◆ **Problem details**: Gather, from the listing beneath this task, every line holding the string "section".
----
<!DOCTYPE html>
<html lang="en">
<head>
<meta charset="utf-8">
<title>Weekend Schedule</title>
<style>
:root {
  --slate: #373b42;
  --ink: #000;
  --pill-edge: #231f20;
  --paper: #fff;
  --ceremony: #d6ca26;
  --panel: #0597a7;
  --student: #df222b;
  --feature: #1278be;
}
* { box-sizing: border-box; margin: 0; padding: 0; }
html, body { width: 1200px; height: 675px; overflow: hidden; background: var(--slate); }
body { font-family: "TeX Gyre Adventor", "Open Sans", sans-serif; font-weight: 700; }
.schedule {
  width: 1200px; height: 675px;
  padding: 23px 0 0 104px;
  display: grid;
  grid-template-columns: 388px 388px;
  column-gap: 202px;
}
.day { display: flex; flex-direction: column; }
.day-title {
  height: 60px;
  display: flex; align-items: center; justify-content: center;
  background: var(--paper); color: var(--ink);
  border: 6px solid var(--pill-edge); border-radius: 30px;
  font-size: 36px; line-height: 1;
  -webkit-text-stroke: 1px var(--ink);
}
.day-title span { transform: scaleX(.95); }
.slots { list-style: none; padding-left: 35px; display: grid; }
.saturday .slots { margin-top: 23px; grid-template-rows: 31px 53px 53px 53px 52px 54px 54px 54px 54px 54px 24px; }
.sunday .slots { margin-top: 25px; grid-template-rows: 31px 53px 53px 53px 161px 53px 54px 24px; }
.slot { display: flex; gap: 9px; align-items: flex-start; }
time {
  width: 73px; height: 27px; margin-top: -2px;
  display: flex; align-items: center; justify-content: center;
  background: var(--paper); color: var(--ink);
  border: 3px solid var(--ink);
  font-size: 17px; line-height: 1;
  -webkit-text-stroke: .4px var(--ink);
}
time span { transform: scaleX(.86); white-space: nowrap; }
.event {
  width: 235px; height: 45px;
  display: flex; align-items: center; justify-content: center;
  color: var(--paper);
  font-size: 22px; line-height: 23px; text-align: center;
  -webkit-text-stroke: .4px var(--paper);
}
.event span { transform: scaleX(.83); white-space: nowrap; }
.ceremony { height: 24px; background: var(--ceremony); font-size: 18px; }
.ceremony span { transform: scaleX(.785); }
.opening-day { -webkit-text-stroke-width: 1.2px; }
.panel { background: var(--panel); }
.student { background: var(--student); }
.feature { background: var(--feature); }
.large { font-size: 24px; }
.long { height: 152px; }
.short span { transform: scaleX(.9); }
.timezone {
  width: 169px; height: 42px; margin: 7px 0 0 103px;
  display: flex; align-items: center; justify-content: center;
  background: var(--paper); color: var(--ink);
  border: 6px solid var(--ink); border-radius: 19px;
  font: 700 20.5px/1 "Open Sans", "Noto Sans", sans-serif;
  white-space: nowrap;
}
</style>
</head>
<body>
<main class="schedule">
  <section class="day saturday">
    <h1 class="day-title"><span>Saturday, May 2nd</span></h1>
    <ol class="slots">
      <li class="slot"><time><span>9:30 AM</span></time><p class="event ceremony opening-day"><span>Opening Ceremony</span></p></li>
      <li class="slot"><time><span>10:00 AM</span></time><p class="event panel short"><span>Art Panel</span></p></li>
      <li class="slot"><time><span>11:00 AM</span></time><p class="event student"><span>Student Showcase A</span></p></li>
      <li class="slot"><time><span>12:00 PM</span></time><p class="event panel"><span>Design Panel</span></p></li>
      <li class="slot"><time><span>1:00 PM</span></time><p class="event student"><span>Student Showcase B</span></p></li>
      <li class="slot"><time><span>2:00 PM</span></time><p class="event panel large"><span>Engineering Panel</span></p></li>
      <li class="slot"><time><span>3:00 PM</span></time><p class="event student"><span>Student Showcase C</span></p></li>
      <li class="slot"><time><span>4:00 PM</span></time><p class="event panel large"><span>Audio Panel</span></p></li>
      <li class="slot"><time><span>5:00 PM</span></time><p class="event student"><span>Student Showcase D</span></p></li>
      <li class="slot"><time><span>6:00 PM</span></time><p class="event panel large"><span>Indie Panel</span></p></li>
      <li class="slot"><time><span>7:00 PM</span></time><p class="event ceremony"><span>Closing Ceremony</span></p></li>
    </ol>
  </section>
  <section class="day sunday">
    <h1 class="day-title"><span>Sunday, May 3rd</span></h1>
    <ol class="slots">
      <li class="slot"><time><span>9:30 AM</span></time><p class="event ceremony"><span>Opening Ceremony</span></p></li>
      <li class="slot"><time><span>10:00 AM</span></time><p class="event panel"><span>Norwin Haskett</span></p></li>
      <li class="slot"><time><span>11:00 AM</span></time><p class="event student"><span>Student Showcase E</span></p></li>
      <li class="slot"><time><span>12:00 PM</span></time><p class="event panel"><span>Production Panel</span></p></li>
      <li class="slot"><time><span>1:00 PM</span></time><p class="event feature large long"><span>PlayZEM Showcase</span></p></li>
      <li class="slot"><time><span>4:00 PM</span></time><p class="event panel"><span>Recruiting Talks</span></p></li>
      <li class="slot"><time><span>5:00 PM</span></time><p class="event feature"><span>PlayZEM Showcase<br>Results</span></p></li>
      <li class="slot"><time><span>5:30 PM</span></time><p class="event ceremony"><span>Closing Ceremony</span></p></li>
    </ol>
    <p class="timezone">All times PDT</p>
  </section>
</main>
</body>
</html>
----
◆ **Solution to the problem**:
  <section class="day saturday">
  </section>
  <section class="day sunday">
  </section>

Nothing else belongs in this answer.